▶ [RECORDS PROVIDED]:
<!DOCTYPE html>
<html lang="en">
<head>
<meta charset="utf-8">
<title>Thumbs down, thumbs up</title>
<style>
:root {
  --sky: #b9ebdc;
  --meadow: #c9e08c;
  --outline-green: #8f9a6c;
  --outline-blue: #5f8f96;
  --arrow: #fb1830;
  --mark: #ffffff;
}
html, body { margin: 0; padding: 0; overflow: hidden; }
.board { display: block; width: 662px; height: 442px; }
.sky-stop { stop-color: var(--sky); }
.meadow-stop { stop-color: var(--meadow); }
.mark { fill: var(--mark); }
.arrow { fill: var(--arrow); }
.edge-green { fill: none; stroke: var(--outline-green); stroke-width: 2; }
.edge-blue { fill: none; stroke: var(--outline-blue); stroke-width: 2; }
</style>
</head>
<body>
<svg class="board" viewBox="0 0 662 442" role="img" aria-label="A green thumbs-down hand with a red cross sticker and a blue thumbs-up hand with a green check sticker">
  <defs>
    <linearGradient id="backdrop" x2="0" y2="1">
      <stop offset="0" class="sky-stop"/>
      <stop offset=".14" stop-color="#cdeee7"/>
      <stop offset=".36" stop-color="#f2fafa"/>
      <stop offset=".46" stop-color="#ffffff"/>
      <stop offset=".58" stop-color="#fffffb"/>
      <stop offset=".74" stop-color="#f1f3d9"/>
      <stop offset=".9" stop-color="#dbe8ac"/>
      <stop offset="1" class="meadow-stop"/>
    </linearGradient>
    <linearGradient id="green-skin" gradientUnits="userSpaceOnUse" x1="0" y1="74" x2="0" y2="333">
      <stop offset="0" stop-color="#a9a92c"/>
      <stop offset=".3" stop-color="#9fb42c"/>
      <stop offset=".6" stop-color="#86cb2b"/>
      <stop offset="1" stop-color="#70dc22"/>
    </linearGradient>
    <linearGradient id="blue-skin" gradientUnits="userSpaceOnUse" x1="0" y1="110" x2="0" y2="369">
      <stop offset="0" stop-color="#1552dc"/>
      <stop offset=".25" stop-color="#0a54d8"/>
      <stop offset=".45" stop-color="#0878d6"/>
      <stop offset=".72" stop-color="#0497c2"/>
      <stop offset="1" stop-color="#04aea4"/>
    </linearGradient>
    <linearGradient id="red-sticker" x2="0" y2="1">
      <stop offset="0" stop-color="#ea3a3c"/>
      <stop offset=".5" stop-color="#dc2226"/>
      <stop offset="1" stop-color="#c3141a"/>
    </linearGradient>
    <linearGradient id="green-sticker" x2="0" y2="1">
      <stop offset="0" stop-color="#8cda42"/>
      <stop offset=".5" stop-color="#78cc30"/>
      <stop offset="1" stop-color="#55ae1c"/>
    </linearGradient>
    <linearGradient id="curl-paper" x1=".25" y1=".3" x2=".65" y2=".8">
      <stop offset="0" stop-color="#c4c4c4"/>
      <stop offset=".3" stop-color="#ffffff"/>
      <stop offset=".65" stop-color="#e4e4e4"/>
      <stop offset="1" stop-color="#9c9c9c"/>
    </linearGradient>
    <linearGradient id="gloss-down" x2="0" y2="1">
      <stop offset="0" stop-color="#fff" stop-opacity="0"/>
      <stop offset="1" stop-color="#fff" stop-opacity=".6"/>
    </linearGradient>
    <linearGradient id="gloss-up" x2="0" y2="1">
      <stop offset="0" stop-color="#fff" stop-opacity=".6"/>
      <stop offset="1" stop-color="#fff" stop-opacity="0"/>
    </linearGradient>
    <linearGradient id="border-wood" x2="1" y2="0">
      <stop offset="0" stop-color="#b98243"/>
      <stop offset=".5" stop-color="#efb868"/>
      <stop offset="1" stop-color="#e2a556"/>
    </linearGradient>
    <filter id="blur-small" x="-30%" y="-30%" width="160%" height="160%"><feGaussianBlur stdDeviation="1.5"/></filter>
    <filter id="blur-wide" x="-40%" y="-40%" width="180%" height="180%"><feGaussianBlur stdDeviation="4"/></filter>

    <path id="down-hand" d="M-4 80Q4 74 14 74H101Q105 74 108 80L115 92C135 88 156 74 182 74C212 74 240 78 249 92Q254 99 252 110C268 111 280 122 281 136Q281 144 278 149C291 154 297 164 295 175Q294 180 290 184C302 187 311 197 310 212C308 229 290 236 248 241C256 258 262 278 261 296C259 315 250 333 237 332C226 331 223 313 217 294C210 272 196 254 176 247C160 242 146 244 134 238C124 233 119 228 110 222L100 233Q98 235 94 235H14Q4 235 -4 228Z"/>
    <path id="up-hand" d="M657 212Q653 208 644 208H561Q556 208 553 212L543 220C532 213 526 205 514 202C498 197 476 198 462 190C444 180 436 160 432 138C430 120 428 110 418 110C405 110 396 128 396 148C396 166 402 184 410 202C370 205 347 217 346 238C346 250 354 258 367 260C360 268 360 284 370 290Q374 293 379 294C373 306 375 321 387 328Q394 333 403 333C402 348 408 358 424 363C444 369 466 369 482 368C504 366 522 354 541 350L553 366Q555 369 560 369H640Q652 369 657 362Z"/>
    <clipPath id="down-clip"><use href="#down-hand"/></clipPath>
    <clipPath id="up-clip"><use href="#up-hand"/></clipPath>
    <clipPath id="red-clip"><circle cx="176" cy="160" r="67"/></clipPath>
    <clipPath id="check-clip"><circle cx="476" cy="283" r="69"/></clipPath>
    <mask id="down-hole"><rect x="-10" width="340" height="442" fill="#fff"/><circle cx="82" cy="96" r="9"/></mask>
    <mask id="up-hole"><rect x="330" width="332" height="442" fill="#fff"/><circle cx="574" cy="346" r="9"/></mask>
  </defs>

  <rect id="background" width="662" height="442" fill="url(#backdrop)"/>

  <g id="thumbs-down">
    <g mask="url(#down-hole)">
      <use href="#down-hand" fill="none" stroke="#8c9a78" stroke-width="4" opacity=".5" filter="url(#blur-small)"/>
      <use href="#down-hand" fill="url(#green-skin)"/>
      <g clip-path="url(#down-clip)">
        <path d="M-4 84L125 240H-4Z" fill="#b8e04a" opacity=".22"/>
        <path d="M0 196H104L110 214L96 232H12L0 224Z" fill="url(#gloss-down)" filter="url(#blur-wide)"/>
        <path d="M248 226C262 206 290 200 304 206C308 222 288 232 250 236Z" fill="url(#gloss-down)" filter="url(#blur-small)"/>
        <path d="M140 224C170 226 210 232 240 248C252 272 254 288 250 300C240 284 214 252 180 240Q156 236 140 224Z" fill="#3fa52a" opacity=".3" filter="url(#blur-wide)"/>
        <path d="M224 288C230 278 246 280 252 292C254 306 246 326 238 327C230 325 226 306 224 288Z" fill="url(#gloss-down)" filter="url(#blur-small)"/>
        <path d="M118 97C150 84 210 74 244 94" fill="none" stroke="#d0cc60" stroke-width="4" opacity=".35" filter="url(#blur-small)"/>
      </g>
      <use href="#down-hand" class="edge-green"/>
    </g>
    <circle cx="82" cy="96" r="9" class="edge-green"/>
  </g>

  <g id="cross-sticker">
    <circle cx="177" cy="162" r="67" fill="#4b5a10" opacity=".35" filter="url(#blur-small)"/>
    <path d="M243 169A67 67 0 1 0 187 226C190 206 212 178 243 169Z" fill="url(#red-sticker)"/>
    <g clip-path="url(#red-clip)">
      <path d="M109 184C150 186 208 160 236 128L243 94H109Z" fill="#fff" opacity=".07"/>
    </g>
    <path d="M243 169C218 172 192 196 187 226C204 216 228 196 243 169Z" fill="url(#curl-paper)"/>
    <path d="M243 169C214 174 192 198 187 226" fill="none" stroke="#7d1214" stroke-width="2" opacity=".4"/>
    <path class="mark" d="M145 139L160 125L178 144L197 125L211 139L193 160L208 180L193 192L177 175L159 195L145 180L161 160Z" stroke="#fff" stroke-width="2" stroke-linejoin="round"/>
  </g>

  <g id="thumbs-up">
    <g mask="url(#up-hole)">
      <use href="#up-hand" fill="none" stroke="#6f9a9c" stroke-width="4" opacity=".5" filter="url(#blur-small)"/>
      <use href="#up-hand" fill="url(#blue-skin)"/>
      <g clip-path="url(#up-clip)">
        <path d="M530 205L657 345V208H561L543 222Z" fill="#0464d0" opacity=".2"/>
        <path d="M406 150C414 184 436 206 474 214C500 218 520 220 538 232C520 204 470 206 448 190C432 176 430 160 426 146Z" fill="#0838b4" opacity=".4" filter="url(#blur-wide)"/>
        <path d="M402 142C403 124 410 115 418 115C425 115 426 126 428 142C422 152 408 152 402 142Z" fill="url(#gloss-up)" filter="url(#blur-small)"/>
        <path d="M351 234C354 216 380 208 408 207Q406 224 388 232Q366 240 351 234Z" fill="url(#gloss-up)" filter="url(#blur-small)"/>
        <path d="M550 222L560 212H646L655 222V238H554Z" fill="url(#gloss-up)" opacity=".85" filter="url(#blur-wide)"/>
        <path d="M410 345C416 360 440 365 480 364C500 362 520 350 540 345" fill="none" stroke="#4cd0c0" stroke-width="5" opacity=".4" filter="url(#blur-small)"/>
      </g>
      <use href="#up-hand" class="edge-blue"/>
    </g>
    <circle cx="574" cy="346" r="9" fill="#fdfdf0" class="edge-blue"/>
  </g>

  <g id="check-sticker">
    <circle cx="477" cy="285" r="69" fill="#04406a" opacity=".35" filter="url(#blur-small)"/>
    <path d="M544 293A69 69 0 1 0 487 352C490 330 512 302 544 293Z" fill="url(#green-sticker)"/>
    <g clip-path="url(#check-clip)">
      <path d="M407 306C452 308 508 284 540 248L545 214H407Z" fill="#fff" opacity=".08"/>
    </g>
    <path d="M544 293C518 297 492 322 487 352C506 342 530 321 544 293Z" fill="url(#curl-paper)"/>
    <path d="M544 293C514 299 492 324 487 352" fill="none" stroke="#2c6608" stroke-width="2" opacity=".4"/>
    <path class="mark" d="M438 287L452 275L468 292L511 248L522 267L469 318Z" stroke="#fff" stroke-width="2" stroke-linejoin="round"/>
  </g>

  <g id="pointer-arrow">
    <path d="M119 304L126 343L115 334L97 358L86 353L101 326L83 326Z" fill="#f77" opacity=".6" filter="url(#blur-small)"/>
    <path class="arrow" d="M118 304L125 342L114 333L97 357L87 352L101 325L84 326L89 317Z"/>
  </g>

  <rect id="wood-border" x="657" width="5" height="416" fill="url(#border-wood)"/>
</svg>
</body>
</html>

▶ [TASK INSTRUCTIONS]: If a line above contains the word "paper", list it.

▶ [OUTPUT]:
    <linearGradient id="curl-paper" x1=".25" y1=".3" x2=".65" y2=".8">
    <path d="M243 169C218 172 192 196 187 226C204 216 228 196 243 169Z" fill="url(#curl-paper)"/>
    <path d="M544 293C518 297 492 322 487 352C506 342 530 321 544 293Z" fill="url(#curl-paper)"/>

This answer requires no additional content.